Wolfram Language & System 10.3 (2015)|Legacy Documentation

This is documentation for an earlier version of the Wolfram Language.View current documentation (Version 11.2)


gives t if condition evaluates to True, and f if it evaluates to False.

gives u if condition evaluates to neither True nor False.


  • If evaluates only the argument determined by the value of the condition.
  • If[condition,t,f] is left unevaluated if condition evaluates to neither True nor False.
  • If[condition,t] gives Null if condition evaluates to False.

Background & Context
Background & Context

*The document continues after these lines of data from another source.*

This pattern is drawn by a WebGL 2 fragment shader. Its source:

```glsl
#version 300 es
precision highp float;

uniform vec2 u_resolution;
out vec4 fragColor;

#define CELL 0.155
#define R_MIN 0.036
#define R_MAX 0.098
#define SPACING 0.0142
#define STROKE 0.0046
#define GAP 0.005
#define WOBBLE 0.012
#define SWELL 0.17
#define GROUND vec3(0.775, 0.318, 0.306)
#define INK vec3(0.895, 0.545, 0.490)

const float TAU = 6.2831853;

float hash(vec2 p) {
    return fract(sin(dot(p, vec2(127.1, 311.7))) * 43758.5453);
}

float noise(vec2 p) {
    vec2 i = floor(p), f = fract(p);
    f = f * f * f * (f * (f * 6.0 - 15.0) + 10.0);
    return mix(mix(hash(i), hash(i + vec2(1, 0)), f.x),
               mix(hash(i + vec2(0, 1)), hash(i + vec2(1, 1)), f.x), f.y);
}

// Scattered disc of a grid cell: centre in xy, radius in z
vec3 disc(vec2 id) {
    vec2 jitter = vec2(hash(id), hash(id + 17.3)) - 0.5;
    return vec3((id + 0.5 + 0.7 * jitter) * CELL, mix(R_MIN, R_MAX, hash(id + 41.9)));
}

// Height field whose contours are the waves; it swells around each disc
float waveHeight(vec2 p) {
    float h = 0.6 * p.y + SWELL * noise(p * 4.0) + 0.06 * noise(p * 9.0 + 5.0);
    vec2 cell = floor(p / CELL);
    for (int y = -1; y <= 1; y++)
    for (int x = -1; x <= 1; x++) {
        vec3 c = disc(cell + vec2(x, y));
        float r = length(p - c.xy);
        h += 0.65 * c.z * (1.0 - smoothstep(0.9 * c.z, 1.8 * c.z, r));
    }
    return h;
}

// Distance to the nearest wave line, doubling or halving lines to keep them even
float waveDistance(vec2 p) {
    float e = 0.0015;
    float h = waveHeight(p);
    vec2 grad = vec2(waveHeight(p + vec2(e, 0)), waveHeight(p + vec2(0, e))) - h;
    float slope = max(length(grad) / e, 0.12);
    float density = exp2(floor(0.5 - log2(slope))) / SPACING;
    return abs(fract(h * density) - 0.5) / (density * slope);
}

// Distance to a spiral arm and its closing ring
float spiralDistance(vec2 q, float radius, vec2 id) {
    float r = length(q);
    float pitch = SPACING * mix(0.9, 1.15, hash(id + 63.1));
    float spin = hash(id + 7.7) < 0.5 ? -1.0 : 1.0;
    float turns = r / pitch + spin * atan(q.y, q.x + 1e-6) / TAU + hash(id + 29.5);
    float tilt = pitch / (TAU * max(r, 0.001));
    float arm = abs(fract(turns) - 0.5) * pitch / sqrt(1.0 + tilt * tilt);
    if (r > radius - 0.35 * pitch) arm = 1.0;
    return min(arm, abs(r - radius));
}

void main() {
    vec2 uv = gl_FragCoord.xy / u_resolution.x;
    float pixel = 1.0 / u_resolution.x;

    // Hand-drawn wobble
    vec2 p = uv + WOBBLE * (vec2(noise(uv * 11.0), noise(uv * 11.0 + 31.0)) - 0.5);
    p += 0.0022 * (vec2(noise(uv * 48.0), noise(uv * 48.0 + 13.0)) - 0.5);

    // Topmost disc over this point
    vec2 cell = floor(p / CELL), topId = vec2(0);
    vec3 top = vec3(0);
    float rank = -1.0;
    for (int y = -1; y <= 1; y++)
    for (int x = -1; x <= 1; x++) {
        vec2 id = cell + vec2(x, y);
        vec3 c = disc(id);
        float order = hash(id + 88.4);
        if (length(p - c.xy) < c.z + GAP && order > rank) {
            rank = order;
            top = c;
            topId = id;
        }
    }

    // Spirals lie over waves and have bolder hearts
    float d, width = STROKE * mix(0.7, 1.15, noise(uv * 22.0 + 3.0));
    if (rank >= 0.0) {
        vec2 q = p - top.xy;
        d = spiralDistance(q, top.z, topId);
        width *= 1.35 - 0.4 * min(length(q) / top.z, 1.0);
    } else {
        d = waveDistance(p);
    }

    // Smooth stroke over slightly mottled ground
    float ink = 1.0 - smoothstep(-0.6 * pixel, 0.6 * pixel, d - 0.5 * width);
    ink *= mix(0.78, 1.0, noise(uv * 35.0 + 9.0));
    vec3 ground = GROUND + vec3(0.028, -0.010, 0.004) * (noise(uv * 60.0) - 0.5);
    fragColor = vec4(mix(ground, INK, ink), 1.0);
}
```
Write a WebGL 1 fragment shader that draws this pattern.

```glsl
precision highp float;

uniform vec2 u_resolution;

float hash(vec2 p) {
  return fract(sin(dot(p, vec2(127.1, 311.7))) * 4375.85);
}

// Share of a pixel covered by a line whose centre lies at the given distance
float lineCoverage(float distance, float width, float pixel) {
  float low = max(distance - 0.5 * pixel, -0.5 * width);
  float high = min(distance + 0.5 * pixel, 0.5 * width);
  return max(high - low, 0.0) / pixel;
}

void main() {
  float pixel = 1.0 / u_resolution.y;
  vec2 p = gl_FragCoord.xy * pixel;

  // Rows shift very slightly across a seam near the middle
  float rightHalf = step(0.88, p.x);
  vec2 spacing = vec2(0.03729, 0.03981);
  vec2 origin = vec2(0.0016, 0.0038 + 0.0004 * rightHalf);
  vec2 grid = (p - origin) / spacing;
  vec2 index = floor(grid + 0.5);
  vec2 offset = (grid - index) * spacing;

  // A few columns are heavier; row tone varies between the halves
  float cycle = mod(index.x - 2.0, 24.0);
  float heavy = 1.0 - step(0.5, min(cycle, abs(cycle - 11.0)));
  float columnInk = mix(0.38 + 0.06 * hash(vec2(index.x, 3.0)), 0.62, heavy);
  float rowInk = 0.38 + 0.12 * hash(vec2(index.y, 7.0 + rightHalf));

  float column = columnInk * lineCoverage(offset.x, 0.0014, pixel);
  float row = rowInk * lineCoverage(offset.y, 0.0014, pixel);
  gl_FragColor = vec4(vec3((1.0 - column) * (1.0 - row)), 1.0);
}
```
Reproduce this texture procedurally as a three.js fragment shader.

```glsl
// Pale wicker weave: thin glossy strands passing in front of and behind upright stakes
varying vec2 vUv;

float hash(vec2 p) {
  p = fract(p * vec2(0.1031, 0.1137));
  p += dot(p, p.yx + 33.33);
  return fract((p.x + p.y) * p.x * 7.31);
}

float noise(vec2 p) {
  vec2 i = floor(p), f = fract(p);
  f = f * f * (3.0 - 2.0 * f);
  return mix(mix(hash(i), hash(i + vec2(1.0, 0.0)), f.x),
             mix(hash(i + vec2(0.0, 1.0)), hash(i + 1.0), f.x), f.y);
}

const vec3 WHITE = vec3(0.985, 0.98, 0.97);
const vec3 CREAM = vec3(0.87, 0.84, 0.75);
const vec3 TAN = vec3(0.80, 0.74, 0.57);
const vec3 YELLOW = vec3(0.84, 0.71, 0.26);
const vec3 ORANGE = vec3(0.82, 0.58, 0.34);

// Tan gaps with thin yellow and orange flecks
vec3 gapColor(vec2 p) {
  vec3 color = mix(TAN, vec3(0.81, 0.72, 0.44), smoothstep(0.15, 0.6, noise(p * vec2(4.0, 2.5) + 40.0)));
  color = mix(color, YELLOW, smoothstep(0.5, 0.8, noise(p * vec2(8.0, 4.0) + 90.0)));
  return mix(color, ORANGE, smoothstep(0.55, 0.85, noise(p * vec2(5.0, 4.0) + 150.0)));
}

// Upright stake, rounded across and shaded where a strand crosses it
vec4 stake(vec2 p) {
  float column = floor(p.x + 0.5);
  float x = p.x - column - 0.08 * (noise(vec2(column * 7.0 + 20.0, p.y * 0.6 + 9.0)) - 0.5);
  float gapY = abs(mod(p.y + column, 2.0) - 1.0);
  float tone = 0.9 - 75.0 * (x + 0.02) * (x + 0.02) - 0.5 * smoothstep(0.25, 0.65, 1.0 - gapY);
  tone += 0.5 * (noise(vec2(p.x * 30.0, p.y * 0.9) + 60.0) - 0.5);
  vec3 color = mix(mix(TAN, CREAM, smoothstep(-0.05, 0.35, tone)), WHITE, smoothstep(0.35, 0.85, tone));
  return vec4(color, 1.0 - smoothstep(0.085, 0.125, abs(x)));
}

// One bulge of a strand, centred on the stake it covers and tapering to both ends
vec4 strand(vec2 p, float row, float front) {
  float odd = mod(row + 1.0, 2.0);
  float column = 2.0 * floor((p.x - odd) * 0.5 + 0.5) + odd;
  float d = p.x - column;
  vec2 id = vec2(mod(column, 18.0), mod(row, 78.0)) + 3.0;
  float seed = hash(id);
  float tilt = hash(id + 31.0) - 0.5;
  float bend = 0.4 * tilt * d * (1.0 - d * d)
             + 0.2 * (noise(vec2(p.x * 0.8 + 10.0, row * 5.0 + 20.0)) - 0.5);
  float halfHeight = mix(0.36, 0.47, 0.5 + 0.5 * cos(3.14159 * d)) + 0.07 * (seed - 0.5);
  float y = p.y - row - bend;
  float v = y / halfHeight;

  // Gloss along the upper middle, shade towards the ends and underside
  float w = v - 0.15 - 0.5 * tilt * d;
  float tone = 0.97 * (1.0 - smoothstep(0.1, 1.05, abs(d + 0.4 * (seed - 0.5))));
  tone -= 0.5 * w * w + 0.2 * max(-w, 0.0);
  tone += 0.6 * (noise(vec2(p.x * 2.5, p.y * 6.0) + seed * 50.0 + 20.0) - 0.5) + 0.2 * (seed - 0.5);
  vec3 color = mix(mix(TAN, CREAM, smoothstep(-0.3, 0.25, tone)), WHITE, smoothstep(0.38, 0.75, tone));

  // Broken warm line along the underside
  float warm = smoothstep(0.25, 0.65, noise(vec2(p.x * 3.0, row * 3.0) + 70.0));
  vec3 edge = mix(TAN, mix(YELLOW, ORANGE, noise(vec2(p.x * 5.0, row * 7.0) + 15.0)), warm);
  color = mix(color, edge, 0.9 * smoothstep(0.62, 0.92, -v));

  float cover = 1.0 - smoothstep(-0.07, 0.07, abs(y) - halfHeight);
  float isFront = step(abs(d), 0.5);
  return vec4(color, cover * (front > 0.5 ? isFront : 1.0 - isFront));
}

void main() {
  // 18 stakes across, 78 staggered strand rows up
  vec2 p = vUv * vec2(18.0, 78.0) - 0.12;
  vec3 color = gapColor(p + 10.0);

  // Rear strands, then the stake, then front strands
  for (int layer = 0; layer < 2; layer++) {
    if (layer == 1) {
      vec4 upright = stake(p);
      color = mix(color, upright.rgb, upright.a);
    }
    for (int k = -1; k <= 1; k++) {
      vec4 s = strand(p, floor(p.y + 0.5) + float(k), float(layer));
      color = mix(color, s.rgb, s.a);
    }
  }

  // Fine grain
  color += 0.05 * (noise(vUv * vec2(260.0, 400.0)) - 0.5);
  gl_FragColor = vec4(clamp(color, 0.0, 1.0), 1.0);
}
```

  • If is a procedural programming structure whose evaluation branch is determined by the truth value of a specified condition. If typically takes a condition plus two additional arguments: If[cond,t,f]. Here, t and f are evaluated if the condition is True or False, respectively. If may also take three additional arguments: If[cond,t,f,u]. Here, u gives the evaluation to take place if the specified condition is neither explicitly True nor explicitly False. Finally, If may take just one additional argument: If[cond,t]. In this case, the value for f is taken to be Null.
  • For efficiency, If evaluates only the relevant arguments. For example, if the condition in If[cond,t,f,u] is True, only t (and neither f nor u) will be evaluated.
  • ConditionalExpression is a related symbolic construct that represents an expression only when the given condition is True. Other more flexible programming structures that generalize If include Which and Switch. Mathematical functions that evaluate depending on the values of their arguments include Boole and Piecewise. Condition is a pattern that matches only if the evaluation of a test results in True. TrueQ is a specific case of If that yields True if an expression is explicitly True, and False otherwise.
Introduced in 1988